Fee fighters blast the Adventure Pass

  New recreation fees have incensed some Southern Californians who say they don't want to pick up the tab for playing on public lands. A major point of conflict is what the Forest Service calls its "Adventure Pass," which is sold for trailhead parking at $5 a day or $30 a year. In the Los Padres, Angeles, Cleveland and San Bernardino national forests, failure to purchase a pass from a local merchant or Forest Service office can result in a $100 fine.


A nonprofit group, Keep the Sespe Wild Committee, is fighting the Forest Service's fee programs from all sides. The group, which formed 12 years ago to protect the Sespe Watershed in the Los Padres National Forest, changed its focus in 1997 to include stiff opposition to forest fees. "Fees are putting off enormous populations from visiting forests," says Alasdair Coyne of the committee, which is based in Ojai, Calif. "California's Adventure pass is just the tip of the iceberg."

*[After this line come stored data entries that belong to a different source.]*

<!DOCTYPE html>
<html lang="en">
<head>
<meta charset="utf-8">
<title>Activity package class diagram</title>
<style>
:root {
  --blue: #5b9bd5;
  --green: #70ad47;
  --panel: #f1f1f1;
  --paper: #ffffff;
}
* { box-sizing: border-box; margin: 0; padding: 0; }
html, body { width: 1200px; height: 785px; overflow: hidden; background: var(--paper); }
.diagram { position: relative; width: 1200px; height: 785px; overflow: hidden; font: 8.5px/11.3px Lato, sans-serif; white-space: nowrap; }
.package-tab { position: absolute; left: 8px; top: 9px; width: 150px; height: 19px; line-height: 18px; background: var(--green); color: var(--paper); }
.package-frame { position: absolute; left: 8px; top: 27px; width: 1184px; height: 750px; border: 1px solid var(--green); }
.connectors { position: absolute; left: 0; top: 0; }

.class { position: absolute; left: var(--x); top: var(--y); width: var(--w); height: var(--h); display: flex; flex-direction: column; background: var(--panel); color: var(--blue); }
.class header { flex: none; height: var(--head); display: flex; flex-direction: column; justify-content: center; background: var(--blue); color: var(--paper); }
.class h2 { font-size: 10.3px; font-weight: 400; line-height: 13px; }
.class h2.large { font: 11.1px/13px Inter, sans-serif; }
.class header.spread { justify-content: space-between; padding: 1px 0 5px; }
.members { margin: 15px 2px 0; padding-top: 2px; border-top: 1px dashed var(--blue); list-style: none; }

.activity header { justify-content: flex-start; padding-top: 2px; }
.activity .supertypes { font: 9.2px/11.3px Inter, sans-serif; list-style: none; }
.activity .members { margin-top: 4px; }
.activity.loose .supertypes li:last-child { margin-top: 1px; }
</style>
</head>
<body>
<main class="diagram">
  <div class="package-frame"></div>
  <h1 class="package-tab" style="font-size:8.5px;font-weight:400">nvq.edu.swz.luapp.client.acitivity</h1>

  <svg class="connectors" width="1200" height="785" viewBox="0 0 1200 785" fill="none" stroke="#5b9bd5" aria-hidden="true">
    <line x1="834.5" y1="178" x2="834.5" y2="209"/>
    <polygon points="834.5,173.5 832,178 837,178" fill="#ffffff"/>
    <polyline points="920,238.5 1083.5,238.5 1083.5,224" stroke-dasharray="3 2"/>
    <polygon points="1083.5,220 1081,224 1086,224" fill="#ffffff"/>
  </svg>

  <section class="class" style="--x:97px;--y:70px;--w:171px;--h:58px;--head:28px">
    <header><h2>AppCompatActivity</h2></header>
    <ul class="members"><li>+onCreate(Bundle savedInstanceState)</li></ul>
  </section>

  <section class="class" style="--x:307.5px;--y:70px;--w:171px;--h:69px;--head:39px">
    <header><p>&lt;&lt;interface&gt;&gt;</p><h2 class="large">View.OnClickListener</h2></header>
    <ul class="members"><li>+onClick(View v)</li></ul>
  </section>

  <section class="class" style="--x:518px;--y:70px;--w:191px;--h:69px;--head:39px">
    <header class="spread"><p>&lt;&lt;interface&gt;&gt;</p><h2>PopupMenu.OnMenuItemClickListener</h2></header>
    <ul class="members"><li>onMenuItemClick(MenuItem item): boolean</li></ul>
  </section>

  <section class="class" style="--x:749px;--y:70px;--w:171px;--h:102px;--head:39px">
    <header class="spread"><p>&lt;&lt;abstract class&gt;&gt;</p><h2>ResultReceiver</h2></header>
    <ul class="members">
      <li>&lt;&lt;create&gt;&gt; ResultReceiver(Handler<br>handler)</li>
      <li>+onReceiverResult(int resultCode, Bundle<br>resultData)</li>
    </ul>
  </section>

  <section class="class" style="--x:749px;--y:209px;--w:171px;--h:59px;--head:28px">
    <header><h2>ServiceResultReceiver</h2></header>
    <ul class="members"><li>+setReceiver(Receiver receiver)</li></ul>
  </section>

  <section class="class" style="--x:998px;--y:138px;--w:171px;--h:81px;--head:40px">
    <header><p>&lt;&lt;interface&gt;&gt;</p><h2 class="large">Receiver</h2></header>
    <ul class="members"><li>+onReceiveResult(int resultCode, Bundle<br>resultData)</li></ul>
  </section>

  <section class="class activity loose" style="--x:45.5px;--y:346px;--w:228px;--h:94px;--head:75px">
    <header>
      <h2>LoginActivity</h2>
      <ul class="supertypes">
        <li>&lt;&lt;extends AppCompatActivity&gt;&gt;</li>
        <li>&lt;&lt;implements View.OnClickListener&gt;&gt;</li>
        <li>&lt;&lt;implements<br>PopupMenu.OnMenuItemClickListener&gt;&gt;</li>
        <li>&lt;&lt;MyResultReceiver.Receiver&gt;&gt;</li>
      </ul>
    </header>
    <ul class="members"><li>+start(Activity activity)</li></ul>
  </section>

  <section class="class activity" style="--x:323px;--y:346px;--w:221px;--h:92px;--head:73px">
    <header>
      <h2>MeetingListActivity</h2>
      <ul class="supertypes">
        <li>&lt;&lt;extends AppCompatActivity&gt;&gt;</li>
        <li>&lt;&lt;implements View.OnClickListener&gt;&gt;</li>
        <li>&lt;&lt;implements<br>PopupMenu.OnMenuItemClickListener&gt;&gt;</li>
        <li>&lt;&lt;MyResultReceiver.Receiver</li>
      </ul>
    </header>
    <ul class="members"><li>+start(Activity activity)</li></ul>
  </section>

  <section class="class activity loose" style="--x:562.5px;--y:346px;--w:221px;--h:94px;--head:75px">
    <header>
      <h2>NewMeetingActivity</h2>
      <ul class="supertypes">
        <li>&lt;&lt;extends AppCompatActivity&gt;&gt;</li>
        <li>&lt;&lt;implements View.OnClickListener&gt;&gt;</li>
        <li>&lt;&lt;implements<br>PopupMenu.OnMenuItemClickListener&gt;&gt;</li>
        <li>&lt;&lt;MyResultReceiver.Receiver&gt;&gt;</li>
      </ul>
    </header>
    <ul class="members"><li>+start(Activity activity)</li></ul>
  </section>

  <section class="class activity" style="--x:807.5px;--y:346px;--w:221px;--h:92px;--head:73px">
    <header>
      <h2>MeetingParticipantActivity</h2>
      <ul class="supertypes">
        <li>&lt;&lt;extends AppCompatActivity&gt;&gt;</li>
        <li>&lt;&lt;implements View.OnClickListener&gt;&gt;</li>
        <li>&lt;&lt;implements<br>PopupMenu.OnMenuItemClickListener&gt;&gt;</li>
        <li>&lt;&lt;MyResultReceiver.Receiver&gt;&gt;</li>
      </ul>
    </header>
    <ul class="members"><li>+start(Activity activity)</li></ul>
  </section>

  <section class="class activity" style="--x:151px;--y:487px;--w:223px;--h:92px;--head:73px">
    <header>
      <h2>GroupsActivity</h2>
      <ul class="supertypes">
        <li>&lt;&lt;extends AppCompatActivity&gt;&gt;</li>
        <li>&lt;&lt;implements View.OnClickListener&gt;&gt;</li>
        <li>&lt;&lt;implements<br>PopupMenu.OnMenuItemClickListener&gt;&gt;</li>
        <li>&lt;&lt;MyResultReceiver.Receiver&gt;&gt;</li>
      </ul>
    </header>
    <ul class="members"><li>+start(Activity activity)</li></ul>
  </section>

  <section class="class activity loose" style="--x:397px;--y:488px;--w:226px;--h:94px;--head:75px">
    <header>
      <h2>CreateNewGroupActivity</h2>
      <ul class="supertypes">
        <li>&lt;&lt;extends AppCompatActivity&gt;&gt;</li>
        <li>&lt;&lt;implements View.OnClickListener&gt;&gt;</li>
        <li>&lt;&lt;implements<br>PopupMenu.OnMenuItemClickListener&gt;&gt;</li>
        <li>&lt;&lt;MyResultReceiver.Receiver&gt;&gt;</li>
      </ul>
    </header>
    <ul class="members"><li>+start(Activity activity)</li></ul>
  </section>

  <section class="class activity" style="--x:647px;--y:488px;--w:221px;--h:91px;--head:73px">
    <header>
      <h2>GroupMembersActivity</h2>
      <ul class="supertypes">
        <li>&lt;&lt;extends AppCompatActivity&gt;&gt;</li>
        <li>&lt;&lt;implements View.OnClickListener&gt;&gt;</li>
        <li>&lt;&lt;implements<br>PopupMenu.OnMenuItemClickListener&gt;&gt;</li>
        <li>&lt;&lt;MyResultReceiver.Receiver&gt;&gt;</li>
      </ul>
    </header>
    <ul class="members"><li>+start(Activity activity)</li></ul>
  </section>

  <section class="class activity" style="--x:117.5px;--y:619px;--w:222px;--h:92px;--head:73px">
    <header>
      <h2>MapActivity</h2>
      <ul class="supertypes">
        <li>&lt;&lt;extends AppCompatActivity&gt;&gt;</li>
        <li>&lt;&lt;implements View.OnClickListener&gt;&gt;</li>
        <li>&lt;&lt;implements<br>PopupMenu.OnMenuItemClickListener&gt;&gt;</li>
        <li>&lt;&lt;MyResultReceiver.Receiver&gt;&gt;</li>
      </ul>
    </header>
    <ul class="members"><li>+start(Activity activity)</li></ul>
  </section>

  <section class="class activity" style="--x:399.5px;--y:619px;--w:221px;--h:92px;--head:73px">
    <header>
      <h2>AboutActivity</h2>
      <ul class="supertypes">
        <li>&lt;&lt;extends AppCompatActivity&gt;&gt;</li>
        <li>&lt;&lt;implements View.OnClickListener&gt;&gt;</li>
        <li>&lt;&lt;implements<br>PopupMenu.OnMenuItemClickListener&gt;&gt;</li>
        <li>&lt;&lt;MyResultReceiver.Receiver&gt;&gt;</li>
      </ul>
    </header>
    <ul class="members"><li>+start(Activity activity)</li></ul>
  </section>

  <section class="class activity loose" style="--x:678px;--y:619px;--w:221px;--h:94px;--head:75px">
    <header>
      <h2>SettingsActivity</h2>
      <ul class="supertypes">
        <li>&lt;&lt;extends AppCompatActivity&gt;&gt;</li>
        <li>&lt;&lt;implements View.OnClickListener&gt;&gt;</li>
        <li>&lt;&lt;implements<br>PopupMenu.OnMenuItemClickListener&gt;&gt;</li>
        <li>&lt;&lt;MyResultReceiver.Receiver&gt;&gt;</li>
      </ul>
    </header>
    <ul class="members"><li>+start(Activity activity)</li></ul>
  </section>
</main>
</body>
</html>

Coyne says the Forest Service has handed out 45,000 parking tickets since 1996, when the pass was created. His nonprofit has helped to mobilize resistance by organizing letter-writing campaigns, gathering signatures for petitions and planning protests and boycotts against paying the forest user fees.


They've also criticized Recreational Equipment Inc. (REI) and Disney Enterprises Inc. for participating in the design and implementation of the Adventure Pass.





" Juniper Davis
High Country News Classifieds